*** Record excerpts ***
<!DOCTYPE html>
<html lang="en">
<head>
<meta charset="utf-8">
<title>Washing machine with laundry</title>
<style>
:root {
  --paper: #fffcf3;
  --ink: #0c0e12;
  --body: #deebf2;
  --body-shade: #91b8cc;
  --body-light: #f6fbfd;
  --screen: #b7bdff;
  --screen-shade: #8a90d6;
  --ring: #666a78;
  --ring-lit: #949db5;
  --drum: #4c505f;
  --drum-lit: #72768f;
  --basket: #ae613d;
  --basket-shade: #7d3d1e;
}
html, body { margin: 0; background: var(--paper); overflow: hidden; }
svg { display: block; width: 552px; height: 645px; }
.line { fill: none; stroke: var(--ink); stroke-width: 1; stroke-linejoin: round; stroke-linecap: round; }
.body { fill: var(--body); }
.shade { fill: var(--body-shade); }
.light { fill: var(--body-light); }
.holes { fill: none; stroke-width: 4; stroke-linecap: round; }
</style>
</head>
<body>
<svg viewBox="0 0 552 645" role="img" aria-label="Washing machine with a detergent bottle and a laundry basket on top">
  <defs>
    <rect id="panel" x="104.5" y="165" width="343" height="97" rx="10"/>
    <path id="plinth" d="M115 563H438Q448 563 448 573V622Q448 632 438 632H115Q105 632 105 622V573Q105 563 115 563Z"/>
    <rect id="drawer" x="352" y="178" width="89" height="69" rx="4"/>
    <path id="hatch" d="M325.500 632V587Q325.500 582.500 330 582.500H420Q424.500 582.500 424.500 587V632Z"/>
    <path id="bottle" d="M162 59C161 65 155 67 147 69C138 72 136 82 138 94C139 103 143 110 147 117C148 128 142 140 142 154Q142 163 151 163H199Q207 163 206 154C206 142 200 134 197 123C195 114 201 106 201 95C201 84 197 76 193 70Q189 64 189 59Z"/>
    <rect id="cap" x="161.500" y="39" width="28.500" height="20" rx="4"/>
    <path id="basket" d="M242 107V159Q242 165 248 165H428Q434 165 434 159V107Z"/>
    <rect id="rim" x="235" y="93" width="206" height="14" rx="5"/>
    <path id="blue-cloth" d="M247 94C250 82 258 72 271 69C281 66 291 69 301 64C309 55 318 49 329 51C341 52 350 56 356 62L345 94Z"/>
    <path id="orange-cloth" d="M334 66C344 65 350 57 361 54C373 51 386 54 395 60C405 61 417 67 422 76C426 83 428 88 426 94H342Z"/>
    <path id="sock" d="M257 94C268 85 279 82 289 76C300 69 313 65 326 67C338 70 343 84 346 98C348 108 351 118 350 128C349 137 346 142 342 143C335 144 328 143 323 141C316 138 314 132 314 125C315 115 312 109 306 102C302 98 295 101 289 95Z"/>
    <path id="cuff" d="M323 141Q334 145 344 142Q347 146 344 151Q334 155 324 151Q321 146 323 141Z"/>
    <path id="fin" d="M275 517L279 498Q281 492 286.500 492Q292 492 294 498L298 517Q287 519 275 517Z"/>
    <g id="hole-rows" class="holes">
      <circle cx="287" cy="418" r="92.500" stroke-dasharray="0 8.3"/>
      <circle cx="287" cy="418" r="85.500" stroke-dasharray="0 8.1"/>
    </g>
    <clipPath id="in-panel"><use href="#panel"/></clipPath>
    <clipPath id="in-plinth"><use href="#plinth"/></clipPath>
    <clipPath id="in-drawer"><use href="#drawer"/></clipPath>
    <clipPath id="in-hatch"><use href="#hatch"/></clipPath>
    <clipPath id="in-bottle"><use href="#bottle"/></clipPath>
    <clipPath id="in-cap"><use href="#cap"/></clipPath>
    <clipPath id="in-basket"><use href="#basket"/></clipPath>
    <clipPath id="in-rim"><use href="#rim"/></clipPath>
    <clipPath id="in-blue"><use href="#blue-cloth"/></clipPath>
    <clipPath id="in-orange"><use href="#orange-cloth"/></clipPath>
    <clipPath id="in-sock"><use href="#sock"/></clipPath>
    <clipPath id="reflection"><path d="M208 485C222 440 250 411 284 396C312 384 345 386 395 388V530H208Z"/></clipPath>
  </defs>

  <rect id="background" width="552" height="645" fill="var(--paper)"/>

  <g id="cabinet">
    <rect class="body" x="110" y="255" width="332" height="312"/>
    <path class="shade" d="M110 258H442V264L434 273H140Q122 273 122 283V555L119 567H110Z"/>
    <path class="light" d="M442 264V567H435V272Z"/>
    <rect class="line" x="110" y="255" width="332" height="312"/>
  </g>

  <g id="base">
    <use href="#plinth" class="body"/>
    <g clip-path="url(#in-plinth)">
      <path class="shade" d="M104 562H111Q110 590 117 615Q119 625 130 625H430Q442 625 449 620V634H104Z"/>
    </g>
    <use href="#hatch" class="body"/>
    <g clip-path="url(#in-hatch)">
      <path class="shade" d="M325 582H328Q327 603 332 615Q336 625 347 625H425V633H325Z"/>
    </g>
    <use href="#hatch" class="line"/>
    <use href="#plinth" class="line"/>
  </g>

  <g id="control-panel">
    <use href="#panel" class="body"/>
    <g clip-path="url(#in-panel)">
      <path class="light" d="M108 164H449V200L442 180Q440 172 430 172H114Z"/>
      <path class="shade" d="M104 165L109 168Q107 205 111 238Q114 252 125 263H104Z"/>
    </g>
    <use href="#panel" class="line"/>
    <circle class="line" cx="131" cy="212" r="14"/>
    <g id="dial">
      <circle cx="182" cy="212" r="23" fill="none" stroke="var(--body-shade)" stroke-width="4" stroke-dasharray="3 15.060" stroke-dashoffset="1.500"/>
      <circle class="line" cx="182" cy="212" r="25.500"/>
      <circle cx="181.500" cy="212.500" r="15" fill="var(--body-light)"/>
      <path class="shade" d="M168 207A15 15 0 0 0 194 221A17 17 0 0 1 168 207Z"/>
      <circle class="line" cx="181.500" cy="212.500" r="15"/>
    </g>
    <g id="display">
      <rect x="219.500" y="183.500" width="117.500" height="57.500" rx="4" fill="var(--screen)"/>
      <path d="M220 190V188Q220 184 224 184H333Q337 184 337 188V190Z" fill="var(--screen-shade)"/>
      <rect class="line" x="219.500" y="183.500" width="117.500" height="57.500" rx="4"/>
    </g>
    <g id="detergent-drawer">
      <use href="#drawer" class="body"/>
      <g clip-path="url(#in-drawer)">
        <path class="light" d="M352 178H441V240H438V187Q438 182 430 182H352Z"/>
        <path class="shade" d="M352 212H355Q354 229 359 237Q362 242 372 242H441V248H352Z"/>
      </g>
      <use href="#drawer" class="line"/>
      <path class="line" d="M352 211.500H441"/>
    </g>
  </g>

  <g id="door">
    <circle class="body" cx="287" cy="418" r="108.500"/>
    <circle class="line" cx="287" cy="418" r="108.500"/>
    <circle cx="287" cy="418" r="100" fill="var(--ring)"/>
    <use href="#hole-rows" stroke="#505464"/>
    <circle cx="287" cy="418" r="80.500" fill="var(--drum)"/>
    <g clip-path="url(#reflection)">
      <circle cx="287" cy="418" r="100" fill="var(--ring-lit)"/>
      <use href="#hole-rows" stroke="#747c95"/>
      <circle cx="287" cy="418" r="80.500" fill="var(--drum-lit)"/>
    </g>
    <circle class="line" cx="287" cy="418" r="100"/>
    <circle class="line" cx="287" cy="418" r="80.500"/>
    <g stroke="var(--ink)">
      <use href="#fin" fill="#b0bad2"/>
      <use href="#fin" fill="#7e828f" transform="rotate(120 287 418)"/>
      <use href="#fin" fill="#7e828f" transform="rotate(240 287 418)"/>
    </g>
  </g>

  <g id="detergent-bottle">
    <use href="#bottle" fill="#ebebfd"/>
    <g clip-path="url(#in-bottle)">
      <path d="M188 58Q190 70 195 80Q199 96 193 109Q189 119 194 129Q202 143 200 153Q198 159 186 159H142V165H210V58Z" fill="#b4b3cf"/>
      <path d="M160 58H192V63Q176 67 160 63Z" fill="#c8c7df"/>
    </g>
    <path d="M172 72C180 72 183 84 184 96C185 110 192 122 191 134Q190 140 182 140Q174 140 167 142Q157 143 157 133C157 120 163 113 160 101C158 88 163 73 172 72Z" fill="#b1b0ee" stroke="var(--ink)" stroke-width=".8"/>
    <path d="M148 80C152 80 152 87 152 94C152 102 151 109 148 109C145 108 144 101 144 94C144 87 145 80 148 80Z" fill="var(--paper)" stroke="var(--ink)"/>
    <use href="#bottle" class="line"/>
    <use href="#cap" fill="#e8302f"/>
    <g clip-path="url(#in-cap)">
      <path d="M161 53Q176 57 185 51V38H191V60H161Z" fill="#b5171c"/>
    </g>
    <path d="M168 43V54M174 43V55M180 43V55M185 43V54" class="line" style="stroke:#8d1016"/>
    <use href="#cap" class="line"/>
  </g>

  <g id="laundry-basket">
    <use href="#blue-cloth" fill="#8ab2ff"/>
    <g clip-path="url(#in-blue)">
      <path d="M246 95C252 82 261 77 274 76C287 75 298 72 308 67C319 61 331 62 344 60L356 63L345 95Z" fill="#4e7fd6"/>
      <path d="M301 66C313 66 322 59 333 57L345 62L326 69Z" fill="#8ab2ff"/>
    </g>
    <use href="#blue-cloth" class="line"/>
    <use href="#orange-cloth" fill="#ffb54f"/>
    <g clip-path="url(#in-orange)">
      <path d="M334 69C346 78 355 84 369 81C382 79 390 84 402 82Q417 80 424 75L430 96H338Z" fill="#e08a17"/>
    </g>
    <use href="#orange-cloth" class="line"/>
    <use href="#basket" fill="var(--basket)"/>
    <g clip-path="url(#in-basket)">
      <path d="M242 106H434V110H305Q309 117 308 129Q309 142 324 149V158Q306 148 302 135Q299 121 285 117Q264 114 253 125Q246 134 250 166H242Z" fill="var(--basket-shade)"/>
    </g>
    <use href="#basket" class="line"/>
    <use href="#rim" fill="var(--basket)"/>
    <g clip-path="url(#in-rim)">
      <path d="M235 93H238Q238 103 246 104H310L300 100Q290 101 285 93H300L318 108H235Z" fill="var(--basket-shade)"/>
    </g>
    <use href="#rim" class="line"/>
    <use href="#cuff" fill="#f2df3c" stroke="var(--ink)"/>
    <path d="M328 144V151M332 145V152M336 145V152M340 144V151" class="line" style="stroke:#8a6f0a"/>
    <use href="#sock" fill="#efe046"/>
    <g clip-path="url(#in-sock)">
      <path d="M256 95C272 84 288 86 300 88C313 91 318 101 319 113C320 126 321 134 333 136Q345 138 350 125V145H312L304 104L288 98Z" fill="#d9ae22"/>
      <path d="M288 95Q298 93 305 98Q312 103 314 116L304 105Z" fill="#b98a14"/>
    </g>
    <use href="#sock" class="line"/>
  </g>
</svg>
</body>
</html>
*** End of Record excerpts ***
What the task asks: Exactly how many lines in the data above hold "ring"? State that number only.

Response to the task: 4